Advanced Immunology

Course Leaders

Barbara Sherry, PhD and Christine Metz, PhD

Academic Schedule

This one-semester course, held every 3 years during the Fall/Early Winter semesters (2015, 2018, etc); this course meets weekly for 2-3 hrs.

Prerequisite

A previous course in basic immunology or equivalent, i.e. students must have an understanding of the basic principles in immunology.

Overall purpose/objective

This course is intended for graduate students (physicians, physicians-in-training, scientists-in-training) to build on their understanding of the basic principles of immunology and to advance their understanding of immunology. Topics will include: innate and adaptive immune responses, as well as key concepts in immune regulation and tolerance, antigen processing, autoimmunity, immunodeficiency, transplantation, vaccine immunology and/or cancer immunology.

Conduct of the course

This course consists of a combination of didactic lectures, scientific seminars from invited speakers (chosen based on their expertise in basic and clinical immunology), and interactive student-run debates (with faculty facilitation). Lectures in each of the core areas will provide an overview of the current status of the field and address key research topics, current research literature, and incorporate active discussion by students. These core lectures will be complemented by interactive student-run debate sessions, where teams of students ‘debate’ topical, unresolved issues in the field of immunology. In addition, scientific seminars will be presented by visiting immunologists (prominent in their fields), who will present their cutting-edge research to provide students with an up-to-date understanding of the current advances in this rapidly moving field. Students (as a group) will meet with the seminar speakers for further discussion.

Upon completion of the course, students will be able to:

  • Describe the fundamental mechanisms underlying host immune responses
  • Discuss recent advances in the field of immunology, including the role of immunology in the pathogenesis of disease, immune-based diagnostics and therapeutics
  • Debate unresolved issues in the field of immunology
  • Critically evaluate current advances and established concepts in immunology
  • Analyze current research publications in the field of immunology and discuss the importance of these findings with respect to human health.
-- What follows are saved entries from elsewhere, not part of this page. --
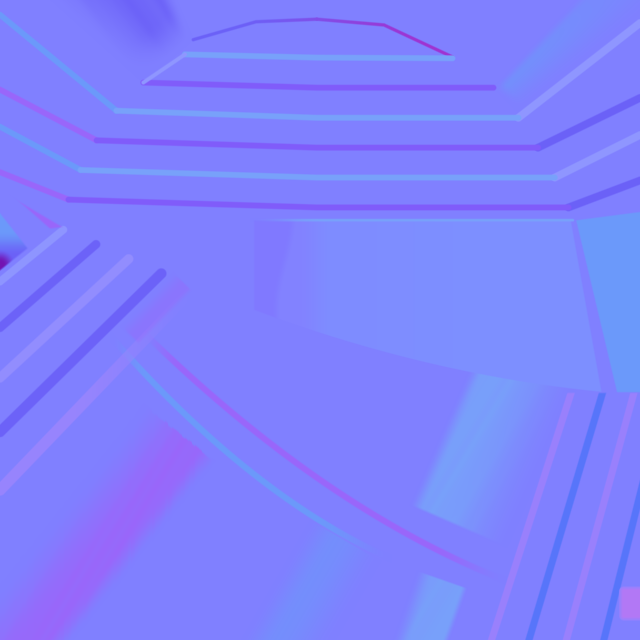
This texture map is drawn by a three.js fragment shader. Its source:

```glsl
varying vec2 vUv;

const vec3 CYAN = vec3(.47, .63, .98);
const vec3 BLUE = vec3(.42, .6, .98);
const vec3 PALE = vec3(.56, .59, 1);
const vec3 PURPLE = vec3(.5, .36, .98);
const vec3 INDIGO = vec3(.42, .38, .97);
const vec3 VIOLET = vec3(.6, .4, .98);
const vec3 PINK = vec3(.6, .5, .99);

float hash(float n) {
  n = fract(n * .1031);
  n *= n + 33.33;
  return fract(n * (n + n));
}

// Smooth ramp in either direction
float ramp(float a, float b, float x) {
  x = clamp((x - a) / (b - a), 0., 1.);
  return x * x * (3. - 2. * x);
}

float streaks(float x) {
  float cell = floor(x);
  return mix(hash(cell), hash(cell + 1.), ramp(0., 1., x - cell));
}

void paint(inout vec3 col, vec3 tone, float mask) {
  col = mix(col, tone, mask);
}

// Segment of half width w
float line(vec2 p, vec2 a, vec2 b, float w) {
  vec2 q = p - a, d = b - a;
  float dist = length(q - d * clamp(dot(q, d) / dot(d, d), 0., 1.));
  return ramp(w + .0015, w - .0015, dist);
}

float path(vec2 p, vec2 a, vec2 b, vec2 c, float w) {
  return max(line(p, a, b, w), line(p, b, c, w));
}

// Coverage to the left of the edge a to b
float side(vec2 p, vec2 a, vec2 b, float soft) {
  vec2 d = normalize(b - a), q = p - a;
  return ramp(-.0015, soft, d.x * q.y - d.y * q.x);
}

// Region inside three chained edges
float region(vec2 p, vec2 a, vec2 b, vec2 c, vec2 d, vec3 soft) {
  return side(p, a, b, soft.x) * side(p, b, c, soft.y) * side(p, c, d, soft.z);
}

// Band along an axis, with left and right falloff
float beam(vec2 p, vec2 top, vec2 axis, float w, float len, vec2 soft) {
  vec2 q = p - top;
  float along = dot(q, axis), across = dot(q, vec2(-axis.y, axis.x));
  float body = ramp(-w, soft.x - w, across) * ramp(w, w - soft.y, across);
  return body * ramp(-.002, .002, along) * ramp(len, len - .006, along);
}

// Parabolic groove that fades at both ends
float groove(vec2 p, vec2 start, float slope, float bend, float len) {
  float t = p.x - start.x;
  float dist = abs(p.y - start.y + slope * t - bend * t * t);
  dist /= length(vec2(1, slope - 2. * bend * t));
  return ramp(-.01, .05, t) * ramp(len, len - .12, t) * ramp(.0065, .003, dist);
}

void main() {
  vec2 p = vUv;
  vec3 col = vec3(.5, .5, 1);

  // Shaded fans in the upper corners
  vec2 notch = vec2(.224, .871), hinge = vec2(.771, .863);
  float fan = region(p, vec2(.08, 1), notch, vec2(.302, .938), vec2(.276, 1), vec3(.08, .06, .025));
  paint(col, INDIGO, fan * (.7 + .3 * streaks((p.x + .7 * p.y) * 60.)));
  fan = region(p, vec2(.9, 1), hinge, vec2(.81, .825), vec2(1, .97), vec3(.015, .02, .06));
  paint(col, BLUE, fan * max(0., .75 - 1.8 * distance(p, hinge)));

  // Arch
  vec3 rim = mix(INDIGO, vec3(.62, .2, .82), ramp(.35, .68, p.x));
  vec2 crown = vec2(.495, .97), shelf = vec2(.289, .915);
  paint(col, rim, path(p, vec2(.302, .938), vec2(.4, .966), crown, .0025));
  paint(col, rim, path(p, crown, vec2(.6, .961), vec2(.707, .911), .0025));
  paint(col, CYAN, path(p, shelf, vec2(.495, .91), vec2(.707, .909), .0045));
  paint(col, PURPLE, path(p, notch, vec2(.495, .863), hinge, .0045));
  paint(col, PALE, line(p, notch, shelf, .003));

  // Bent step edges
  for (int i = 0; i < 4; i++) {
    float k = float(i), odd = mod(k, 2.);
    vec2 ends = vec2(.977, .964) - .117 * k + k * (k - 1.) * (.0535 - .012 * k);
    vec2 l = vec2(.182 - .034 * k + .003 * k * k, .827 - .0463 * k);
    vec2 r = vec2(.81 + .033 * k - .0023 * k * k, .816 - .0467 * k);
    paint(col, mix(BLUE, VIOLET, odd), line(p, vec2(0, ends.x), l, .0045));
    paint(col, mix(PALE, INDIGO, odd), line(p, r, vec2(1, ends.y), .006));
    paint(col, mix(CYAN, PURPLE, odd), path(p, l, vec2(.495, r.y), r, .0045));
  }

  // Sloped bands with fine streaks
  float grain = .85 + .15 * streaks((p.x - .6 * p.y) * 90.);
  vec2 top = vec2(.28, .325 - .004 * hash(floor(p.x * 190.)));
  paint(col, VIOLET, grain * beam(p, top, vec2(-.62, -.78), .072, 1., vec2(.09, .035)));
  paint(col, CYAN, grain * beam(p, vec2(.836, .451), vec2(-.4, -.916), .084, .3, vec2(.025, .12)));
  paint(col, CYAN, grain * beam(p, vec2(.691, .094), vec2(-.33, -.944), .043, .3, vec2(.03, .012)));
  paint(col, BLUE, .55 * beam(p, vec2(.54, .155), vec2(-.5, -.866), .065, .4, vec2(.05, .08)));

  // Curved grooves
  paint(col, VIOLET, groove(p, vec2(.232, .473), .969, .516, .56));
  paint(col, BLUE, groove(p, vec2(.182, .464), 1.124, .79, .43));

  // Faceted panel and its bright neighbour
  float t = p.x - .397;
  float panel = ramp(-.0015, .0015, p.y - .516 + .373 * t - .252 * t * t);
  panel *= region(p, vec2(.94, .388), vec2(.892, .656), vec2(.397, .656), vec2(.397, .5), vec3(.002));
  float lean = p.x - .025 * ramp(.52, .66, p.y);
  vec3 facet = mix(vec3(.5, .475, 1), vec3(.51, .51, 1), ramp(.425, .44, lean));
  paint(facet, vec3(.49, .56, 1), .8 * ramp(.465, .52, p.x) + .2 * ramp(.55, .75, p.x));
  paint(col, facet, panel);
  paint(col, BLUE, region(p, vec2(1, .669), vec2(.9, .656), vec2(.964, .387), vec2(1, .387), vec3(.002)));
  paint(col, CYAN, ramp(.39, .5, p.x) * line(p, vec2(.39, .656), vec2(.895, .656), .002));

  // Alternating rails at both sides
  for (int i = 0; i < 5; i++) {
    float k = float(i), odd = mod(k, 2.);
    vec2 head = vec2(.099 + .051 * k, .641 - .0228 * k);
    vec2 tail = vec2(0, .56 - .069 * k - .0031 * k * k);
    float rail = line(p, head, tail, .006 + .0007 * k);
    rail *= k > 3. ? ramp(.32, .1, p.x) : .95;
    paint(col, mix(mix(PALE, PINK, k * .2), INDIGO, odd), rail);
    rail = line(p, vec2(.893 + .049 * k, .388), vec2(.768 + .0585 * k, 0), .0055);
    rail *= ramp(.388, .384, p.y) * step(k, 3.);
    paint(col, mix(PINK, vec3(.34, .46, .98), odd), rail);
  }
  paint(col, VIOLET, .4 * beam(p, vec2(.285, .56), vec2(-.7, -.72), .022, .12, vec2(.025, .01)));

  // Small corner pieces
  vec2 a = vec2(-.03, .553);
  float chip = region(p, a, vec2(.044, .612), vec2(-.03, .706), a, vec3(.003));
  paint(col, mix(INDIGO, BLUE, ramp(.6, .64, p.y)), chip);
  paint(col, vec3(.45, .08, .7), chip * ramp(.025, .005, distance(p, vec2(0, .586))));
  a = vec2(.099, .645);
  paint(col, VIOLET, region(p, a, vec2(.026, .688), vec2(.078, .642), a, vec3(.003)));
  vec2 box = abs(p - vec2(.995, .057)) - vec2(.02, .019);
  float edge = length(max(box, 0.)) - .007;
  paint(col, mix(vec3(.7, .47, .96), PINK, ramp(-.006, 0., edge)), ramp(.002, -.001, edge));

  gl_FragColor = vec4(col, 1);
}
```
Assessment

Attendance of course lectures, seminars and debates is mandatory. Excused absences must be approved in advance.
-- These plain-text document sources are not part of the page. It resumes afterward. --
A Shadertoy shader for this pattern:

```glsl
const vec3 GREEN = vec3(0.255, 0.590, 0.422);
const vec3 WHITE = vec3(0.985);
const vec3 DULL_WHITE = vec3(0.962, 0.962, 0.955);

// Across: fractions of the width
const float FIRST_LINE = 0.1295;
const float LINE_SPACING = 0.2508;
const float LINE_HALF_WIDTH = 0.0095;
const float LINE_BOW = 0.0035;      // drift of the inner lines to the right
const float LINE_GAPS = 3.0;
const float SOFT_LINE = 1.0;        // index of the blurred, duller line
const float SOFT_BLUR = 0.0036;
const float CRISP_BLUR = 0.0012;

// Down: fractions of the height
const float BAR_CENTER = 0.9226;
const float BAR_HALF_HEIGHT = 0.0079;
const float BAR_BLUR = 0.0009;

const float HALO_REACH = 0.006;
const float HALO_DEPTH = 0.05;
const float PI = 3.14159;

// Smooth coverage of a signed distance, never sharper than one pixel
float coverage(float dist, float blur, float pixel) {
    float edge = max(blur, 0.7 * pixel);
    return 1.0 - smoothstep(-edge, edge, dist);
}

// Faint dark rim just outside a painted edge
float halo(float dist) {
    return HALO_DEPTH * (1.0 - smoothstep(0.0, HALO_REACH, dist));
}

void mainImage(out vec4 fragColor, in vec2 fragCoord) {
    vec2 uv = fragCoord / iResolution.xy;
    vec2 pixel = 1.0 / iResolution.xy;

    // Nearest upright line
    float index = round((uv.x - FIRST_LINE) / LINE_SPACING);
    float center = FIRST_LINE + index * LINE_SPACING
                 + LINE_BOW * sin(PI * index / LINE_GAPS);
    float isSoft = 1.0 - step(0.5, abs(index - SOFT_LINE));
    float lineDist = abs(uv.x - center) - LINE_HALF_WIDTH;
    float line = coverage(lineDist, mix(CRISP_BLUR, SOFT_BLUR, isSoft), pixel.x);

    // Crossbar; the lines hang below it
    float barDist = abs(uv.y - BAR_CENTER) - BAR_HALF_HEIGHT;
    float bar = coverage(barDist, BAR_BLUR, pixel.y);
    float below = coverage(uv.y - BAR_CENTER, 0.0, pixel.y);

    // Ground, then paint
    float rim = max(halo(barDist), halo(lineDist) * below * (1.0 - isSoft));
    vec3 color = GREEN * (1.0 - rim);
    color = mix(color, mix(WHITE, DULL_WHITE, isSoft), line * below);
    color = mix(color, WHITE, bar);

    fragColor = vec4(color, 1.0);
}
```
Formative assessment: Formative evaluation will take two forms. For didactic seminars, visiting lectures and meetings with speakers, each student will be assessed based on in-class participation. For debate sessions, which will be presented by two teams of students at a time (via Powerpoint presentations), each student will be assessed on critical thinking, the quality of their arguments, effective use of references supporting their responses/views, effective questioning of opposing team and the quality of their short written summaries of debate position (250-500 words) each student will prepare individually and submit prior to the debate.
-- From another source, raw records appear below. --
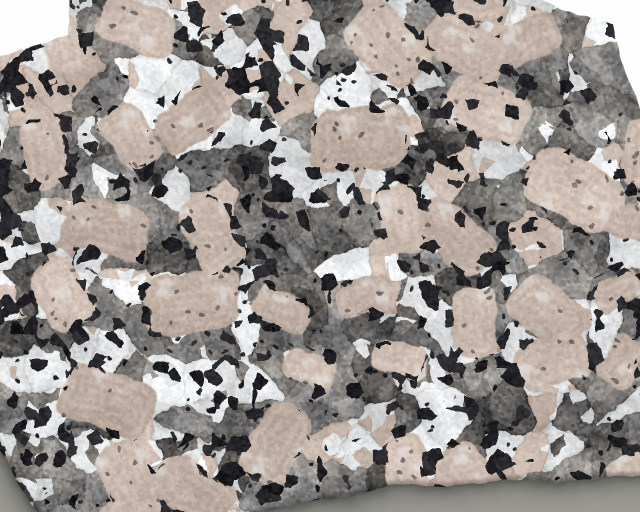
Write a WebGL 2 fragment shader that draws this texture.

```glsl
#version 300 es
precision highp float;
// Sawn slab of coarse granite: a cellular mosaic of grey quartz and white
// feldspar, overlaid by scattered rounded pink crystals and clustered black
// mica flecks. Layered sines roughen every outline; half planes cut the slab.
uniform vec2 u_resolution;
out vec4 fragColor;

const vec3 PINK = vec3(0.78, 0.715, 0.67);
const vec3 WHITE = vec3(0.89, 0.90, 0.905);
const vec3 QUARTZ = vec3(0.46, 0.45, 0.44);
const vec3 MICA = vec3(0.11, 0.11, 0.125);

vec2 hash2(vec2 p) {
  vec3 q = fract(p.xyx * vec3(0.1031, 0.1030, 0.0973));
  q += dot(q, q.yzx + 33.33);
  return fract((q.xx + q.yz) * q.zy);
}

mat2 turn(float a) {
  return mat2(cos(a), sin(a), -sin(a), cos(a));
}

// Layered sines, each layer bent by the ones before it
vec2 ripple(vec2 p) {
  vec2 sum = vec2(0.0);
  float amp = 0.5;
  for (int i = 0; i < 5; i++) {
    sum += amp * sin(p.yx + 2.0 * sum + float(i) * 1.7);
    p = turn(1.1) * p * 1.8;
    amp *= 0.62;
  }
  return sum;
}

// Cellular noise: two random values of the cell, distance to seed, edge gap
vec4 cells(vec2 p) {
  vec2 base = floor(p), id = base;
  float near = 9.0, next = 9.0;
  for (int y = -1; y <= 1; y++)
    for (int x = -1; x <= 1; x++) {
      vec2 c = base + vec2(x, y);
      float d = length(c + hash2(c) - p);
      if (d < near) { next = near; near = d; id = c; }
      else next = min(next, d);
    }
  return vec4(hash2(id + 57.0), near, next - near);
}

// Scattered rounded boxes: signed distance and random tone of the nearest
vec2 crystals(vec2 p) {
  vec2 base = floor(p), best = vec2(9.0, 0.0);
  for (int y = -1; y <= 1; y++)
    for (int x = -1; x <= 1; x++) {
      vec2 c = base + vec2(x, y);
      vec2 pick = hash2(c + 3.0), spot = hash2(c + 71.0);
      if (pick.x > 0.62) continue;
      vec2 v = turn(0.5 + 1.8 * (spot.x - spot.y)) * (p - c - 0.2 - 0.6 * spot);
      vec2 halfSize = vec2(0.46, 0.29) * mix(0.6, 1.3, pick.y);
      float corner = 0.6 * halfSize.y;
      vec2 e = abs(v) - halfSize + corner;
      float d = length(max(e, 0.0)) + min(max(e.x, e.y), 0.0) - corner;
      if (d < best.x) best = vec2(d, spot.x);
    }
  return best;
}

vec3 granite(vec2 p) {
  vec2 rough = 0.012 * ripple(p * 22.0) + 0.004 * ripple(p * 95.0);
  vec2 q = p + rough;
  vec4 dust = cells(p * 150.0);
  float fine = (dust.x - 0.5) * (1.0 - 0.6 * dust.z);
  float cloud = ripple(p * 38.0 + 4.0).x;

  // Mosaic of quartz, white and small pink grains
  vec4 grain = cells(q * 13.0 + 20.0);
  vec4 chip = cells(q * 27.0 + 8.0);
  float kind = grain.x + 0.2 * ripple(p * 9.0 + 2.0).x + 0.24 * (chip.x - 0.5);
  float shade = 0.24 * (grain.y - 0.5) + 0.16 * (chip.y - 0.5) + 0.09 * cloud;
  vec3 quartz = QUARTZ + shade + 0.20 * fine + vec3(0.012, 0.0, -0.015) * cloud;
  vec3 white = WHITE + 0.5 * shade + 0.11 * fine;
  vec3 pink = PINK + 0.35 * shade + 0.09 * fine;
  vec3 col = kind < 0.50 ? quartz : kind < 0.83 ? white : pink;
  col -= 0.08 * (1.0 - smoothstep(0.0, 0.10, grain.w));

  // Large pink crystals with faint growth zones
  vec2 crystal = crystals((p + 0.7 * rough) * 6.0 + 11.0);
  float inside = 1.0 - smoothstep(-0.015, 0.015, crystal.x);
  float zone = 0.018 * sin(crystal.x * 55.0) + 0.04 * cloud;
  vec3 body = PINK + zone + 0.08 * (crystal.y - 0.5) + 0.10 * fine;
  body = mix(body, WHITE, 0.5 * smoothstep(0.55, 0.95, cloud));
  col = mix(col, body, inside);

  // Mica: clustered flecks outside the crystals, plus lone specks
  vec4 fleck = cells((p + 0.8 * rough) * 43.0);
  float clump = ripple(p * 15.0 + 7.0).y;
  float amount = max(0.14 + 0.24 * clump, 0.03);
  amount += 0.10 * (1.0 - smoothstep(0.0, 0.14, abs(crystal.x)));
  amount *= mix(1.0, 0.06, smoothstep(0.0, 0.08, -crystal.x));
  vec4 speck = cells(q * 62.0 + 5.0);
  float dots = step(speck.x, 0.07) * (1.0 - smoothstep(0.22, 0.32, speck.z));
  float dark = max(step(fleck.x, amount), dots * mix(1.0, 0.5, inside));
  return mix(col, MICA + 0.10 * (fleck.y - 0.4) + 0.10 * fine, 0.96 * dark);
}

// Signed distance to the line from a to b, positive on its left
float leftOf(vec2 p, vec2 a, vec2 b) {
  vec2 t = normalize(b - a), v = p - a;
  return t.x * v.y - t.y * v.x;
}

vec3 scene(vec2 p) {
  vec2 e = p + 0.006 * ripple(p * 30.0);
  float top = max(e.x - 0.133, 0.89 + 0.3 * e.x - e.y);
  top = min(top, leftOf(e, vec2(1.25, 0.77), vec2(1.197, 0.95)));
  top = min(top, leftOf(e, vec2(1.197, 0.95), vec2(1.058, 1.0)));
  float low = max(leftOf(e, vec2(0.5, 0.0), vec2(0.78, 0.05)),
                  leftOf(e, vec2(0.78, 0.05), vec2(1.25, 0.07)));
  low = min(low, leftOf(e, vec2(0.0, 0.12), vec2(0.073, 0.0)));
  // Pale backdrop above, shadowed table below
  vec3 table = vec3(0.62, 0.62, 0.59) * (1.0 - 0.45 * exp(min(low, 0.0) * 45.0));
  vec3 backdrop = p.y > 0.5 ? vec3(0.995) : table;
  vec3 rock = granite(p) * mix(0.72, 1.0, smoothstep(0.0, 0.015, low));
  return mix(backdrop, rock, smoothstep(-0.001, 0.001, min(top, low)));
}

void main() {
  // Four samples per pixel smooth the grain borders
  vec3 sum = vec3(0.0);
  for (int i = 0; i < 4; i++) {
    vec2 shift = vec2(i & 1, i >> 1) * 0.5 - 0.25;
    sum += clamp(scene((gl_FragCoord.xy + shift) / u_resolution.y), 0.0, 1.0);
  }
  fragColor = vec4(sum * 0.25, 1.0);
}
```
Summative assessment: Each student will be assessed on a final project, submitted in written form, in which they identify an area of controversy within the field of immunology or an unresolved question within the field of immunology, formulate this controversy/question into a debate question, and briefly outline potential arguments supporting both sides.

Final grades will be comprised of participation (30%), summary of debate responses and debate presentation (40%) and final project (30%). A minimum score of 80% is required to pass the course.

Readings

The course is taught using Immunobiology, 8th Edition (Janeway’s Immunobiology), Murphy K, ed., Garland Science Publishing, New York, NY USA, 2011 to provide background information. In addition, students will be assigned reading that include seminal immunology papers (historical and recent, review and research).